Robotics classroom meets the challenges of 2020

Peter Dettmer stands outside Madison College Truax building wearing a mask

This time of year, instructor Peter Dettmer is normally in the lab looking over his students’ shoulders as they program robotic machines. This year the program has a different energy.  

Rising to challenges 

As with most Madison College classes, COVID-19 has brought changes to how the Electro-Mechanical Technology classroom operates.  

“This was the busiest summer for us as we prepared for the semester,” said Peter.  

The program moved to a hybrid model that allows students to do as much as possible in the virtual classroom. Students complete work virtually and come to campus on a limited basis for labs that fulfill graduation requirements. 

One of the biggest challenges was preparing the technology for students to work from home. The program worked closely with Madison College’s Technology Services department to install industrial software on laptops. 

Virtual classroom success 

Each student is supplied with a laptop. Students have access to the same software from home that they would in the lab on campus.  

The simulation software gives students a robot to move in the virtual classroom.  

While it is not the same as a physical robot, “there is no danger of them running into anything,” said Peter. 

The program worked with manufacturing partners like Rockwell Automation to provide additional learning opportunities. Rockwell’s entire learning library is available in all languages for the entire year.  

“We are not able to look over a student’s shoulder,” he said about the virtual classroom. So, the program adjusted with video meetings to help students troubleshoot issues that pop up. 

Graduate outlook 

COVID-19 has halted work in many industries, but manufacturing is not one of them. More companies are turning to automation to adapt to changes in the 2020 workforce.  

This is good news for graduates.  

“The United States has lagged behind and COVID has been a wakeup call. We have to automate,” said Peter. “Our grads can help with integrations and maintenance of these machines.”  

Future classroom 

Five students stands apart in a classroom while wearing masks.

This is still a traditionally hands-on program, but Peter said they may keep some aspects of hybrid learning moving forward.  

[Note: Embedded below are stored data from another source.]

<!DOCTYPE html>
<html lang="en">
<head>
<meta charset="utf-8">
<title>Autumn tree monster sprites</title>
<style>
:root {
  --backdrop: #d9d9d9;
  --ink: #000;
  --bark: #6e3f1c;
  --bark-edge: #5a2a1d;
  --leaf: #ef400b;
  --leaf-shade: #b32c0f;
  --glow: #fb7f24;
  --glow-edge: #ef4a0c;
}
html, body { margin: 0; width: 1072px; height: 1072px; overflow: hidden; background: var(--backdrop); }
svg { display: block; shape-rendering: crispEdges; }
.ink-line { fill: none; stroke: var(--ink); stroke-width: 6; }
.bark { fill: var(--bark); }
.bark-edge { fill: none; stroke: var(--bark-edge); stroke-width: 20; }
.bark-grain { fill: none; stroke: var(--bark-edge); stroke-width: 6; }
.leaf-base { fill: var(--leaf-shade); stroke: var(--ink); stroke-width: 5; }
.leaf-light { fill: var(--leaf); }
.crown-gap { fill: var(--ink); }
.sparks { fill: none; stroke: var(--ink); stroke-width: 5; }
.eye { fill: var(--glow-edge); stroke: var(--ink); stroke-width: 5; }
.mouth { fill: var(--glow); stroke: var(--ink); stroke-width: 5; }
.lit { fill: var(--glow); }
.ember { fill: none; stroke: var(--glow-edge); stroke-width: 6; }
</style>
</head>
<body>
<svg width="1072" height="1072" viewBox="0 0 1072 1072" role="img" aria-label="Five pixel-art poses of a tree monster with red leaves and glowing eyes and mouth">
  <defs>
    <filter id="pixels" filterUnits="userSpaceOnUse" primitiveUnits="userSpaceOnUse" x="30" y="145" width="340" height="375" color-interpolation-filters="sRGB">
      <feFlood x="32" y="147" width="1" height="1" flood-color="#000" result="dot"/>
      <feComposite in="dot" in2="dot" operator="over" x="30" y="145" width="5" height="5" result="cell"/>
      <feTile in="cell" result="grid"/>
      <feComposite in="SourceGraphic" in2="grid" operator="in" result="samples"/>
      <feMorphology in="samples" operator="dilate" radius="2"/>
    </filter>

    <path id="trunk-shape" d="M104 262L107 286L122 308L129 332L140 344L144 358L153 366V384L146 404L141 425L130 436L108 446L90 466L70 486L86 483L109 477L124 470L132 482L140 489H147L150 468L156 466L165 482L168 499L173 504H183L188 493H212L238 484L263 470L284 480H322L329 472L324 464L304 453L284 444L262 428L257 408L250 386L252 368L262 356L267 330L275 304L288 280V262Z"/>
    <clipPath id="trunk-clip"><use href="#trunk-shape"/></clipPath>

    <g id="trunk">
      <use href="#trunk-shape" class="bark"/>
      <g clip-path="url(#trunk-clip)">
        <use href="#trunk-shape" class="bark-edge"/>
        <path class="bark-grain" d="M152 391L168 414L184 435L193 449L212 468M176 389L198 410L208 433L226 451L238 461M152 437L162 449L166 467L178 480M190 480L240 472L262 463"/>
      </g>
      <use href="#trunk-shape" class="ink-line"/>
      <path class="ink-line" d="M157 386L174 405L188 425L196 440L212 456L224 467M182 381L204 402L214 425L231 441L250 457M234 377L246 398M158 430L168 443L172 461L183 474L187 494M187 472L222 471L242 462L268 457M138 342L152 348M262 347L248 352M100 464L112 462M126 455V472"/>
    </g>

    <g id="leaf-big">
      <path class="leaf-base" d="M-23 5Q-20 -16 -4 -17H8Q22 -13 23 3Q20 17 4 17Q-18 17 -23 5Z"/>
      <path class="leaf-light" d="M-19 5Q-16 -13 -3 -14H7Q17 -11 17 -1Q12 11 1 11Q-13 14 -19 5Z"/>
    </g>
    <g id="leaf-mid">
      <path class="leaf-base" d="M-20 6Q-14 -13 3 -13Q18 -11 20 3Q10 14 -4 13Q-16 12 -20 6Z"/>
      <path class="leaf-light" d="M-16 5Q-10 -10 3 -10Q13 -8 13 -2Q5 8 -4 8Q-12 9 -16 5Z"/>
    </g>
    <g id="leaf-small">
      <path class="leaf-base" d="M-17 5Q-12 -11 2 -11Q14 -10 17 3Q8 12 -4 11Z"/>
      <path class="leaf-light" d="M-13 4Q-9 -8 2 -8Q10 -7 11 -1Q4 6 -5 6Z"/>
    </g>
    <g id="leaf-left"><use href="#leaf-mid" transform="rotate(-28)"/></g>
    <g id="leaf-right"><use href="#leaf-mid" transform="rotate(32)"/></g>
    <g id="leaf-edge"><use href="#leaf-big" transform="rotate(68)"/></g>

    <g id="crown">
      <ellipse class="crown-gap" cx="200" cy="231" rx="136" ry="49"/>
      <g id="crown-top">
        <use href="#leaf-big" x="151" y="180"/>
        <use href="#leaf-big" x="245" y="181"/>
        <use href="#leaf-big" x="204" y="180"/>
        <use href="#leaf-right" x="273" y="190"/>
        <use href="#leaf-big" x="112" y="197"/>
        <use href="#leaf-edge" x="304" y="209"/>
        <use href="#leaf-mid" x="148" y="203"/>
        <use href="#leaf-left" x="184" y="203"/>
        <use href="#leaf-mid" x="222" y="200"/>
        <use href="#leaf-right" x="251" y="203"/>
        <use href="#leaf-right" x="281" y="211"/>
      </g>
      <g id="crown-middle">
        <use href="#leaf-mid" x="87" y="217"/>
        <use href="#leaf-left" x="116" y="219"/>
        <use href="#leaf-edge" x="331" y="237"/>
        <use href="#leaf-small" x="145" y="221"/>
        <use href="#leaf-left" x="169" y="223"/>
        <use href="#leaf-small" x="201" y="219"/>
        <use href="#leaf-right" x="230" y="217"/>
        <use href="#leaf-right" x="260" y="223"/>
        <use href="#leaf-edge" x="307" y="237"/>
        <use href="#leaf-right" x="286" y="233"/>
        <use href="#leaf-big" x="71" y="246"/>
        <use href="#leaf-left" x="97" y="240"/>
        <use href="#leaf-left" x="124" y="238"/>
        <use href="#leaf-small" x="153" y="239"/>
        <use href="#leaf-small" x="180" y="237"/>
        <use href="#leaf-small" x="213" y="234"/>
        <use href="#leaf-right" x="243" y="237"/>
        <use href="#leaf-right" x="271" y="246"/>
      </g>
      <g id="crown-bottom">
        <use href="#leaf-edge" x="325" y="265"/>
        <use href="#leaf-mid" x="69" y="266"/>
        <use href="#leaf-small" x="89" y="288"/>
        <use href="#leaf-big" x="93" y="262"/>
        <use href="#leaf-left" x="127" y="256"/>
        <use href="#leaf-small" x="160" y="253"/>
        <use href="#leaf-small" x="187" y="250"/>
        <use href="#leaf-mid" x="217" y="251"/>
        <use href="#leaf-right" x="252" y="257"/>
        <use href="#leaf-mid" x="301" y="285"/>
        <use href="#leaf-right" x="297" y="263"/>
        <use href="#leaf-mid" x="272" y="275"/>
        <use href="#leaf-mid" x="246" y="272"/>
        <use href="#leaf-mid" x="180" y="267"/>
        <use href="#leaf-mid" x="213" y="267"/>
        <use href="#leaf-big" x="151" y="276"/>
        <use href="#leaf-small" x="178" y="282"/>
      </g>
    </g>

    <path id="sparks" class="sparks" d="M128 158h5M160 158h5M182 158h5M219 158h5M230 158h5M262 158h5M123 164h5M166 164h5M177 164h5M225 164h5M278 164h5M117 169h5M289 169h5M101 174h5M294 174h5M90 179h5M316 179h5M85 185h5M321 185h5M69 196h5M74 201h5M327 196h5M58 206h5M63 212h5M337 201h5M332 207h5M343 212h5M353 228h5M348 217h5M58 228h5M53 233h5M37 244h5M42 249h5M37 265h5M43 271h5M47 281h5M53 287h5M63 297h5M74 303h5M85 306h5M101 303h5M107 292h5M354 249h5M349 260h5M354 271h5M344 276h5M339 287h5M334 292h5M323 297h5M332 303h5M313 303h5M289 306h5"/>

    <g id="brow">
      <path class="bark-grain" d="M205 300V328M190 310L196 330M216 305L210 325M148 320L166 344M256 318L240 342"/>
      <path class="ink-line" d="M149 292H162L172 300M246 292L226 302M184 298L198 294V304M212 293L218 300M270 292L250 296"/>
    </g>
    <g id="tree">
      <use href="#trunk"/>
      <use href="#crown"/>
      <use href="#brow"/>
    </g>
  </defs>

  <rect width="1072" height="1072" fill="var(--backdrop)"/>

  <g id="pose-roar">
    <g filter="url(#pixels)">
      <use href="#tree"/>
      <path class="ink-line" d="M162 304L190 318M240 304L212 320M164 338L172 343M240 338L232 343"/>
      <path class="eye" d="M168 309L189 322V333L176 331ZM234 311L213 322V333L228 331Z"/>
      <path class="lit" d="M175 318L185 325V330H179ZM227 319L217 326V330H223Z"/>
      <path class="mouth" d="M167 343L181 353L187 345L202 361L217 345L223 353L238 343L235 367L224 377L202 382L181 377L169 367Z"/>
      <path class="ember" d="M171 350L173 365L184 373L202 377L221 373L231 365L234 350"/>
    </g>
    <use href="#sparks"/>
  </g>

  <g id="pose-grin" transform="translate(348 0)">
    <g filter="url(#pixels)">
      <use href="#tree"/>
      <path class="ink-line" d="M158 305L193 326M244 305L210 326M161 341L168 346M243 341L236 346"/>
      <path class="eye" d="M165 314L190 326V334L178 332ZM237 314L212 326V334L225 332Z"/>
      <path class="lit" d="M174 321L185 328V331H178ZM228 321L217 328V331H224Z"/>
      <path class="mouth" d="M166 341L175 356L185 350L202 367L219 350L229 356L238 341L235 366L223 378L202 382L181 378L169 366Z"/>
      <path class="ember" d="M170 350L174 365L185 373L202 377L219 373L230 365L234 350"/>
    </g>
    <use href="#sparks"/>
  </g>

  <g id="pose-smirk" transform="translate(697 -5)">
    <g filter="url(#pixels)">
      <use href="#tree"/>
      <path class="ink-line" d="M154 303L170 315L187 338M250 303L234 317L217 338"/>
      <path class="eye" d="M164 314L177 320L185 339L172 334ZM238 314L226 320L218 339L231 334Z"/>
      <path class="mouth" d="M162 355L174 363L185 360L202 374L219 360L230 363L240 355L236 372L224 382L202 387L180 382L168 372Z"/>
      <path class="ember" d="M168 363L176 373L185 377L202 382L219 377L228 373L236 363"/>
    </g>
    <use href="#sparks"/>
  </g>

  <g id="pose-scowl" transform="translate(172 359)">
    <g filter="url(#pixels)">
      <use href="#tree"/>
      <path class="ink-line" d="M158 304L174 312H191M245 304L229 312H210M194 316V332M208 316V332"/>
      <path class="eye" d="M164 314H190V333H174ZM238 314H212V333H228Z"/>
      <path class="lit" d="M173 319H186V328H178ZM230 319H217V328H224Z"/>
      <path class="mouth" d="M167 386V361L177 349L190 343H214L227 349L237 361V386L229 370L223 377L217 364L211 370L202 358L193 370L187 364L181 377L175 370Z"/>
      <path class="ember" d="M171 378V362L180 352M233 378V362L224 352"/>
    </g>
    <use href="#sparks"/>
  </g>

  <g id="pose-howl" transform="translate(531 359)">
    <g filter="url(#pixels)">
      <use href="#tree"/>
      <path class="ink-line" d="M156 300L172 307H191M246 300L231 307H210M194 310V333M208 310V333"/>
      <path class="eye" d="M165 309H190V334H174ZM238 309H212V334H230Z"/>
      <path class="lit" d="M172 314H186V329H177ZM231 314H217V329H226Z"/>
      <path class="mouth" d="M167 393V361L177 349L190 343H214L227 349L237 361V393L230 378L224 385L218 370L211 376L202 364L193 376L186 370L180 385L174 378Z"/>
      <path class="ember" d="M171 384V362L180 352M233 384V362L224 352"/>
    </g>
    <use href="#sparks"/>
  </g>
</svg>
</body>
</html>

“It is a time savings doing it on campus, but we try to give students the best experience possible.” 

Learn more about the Electro-Mechanical Technology program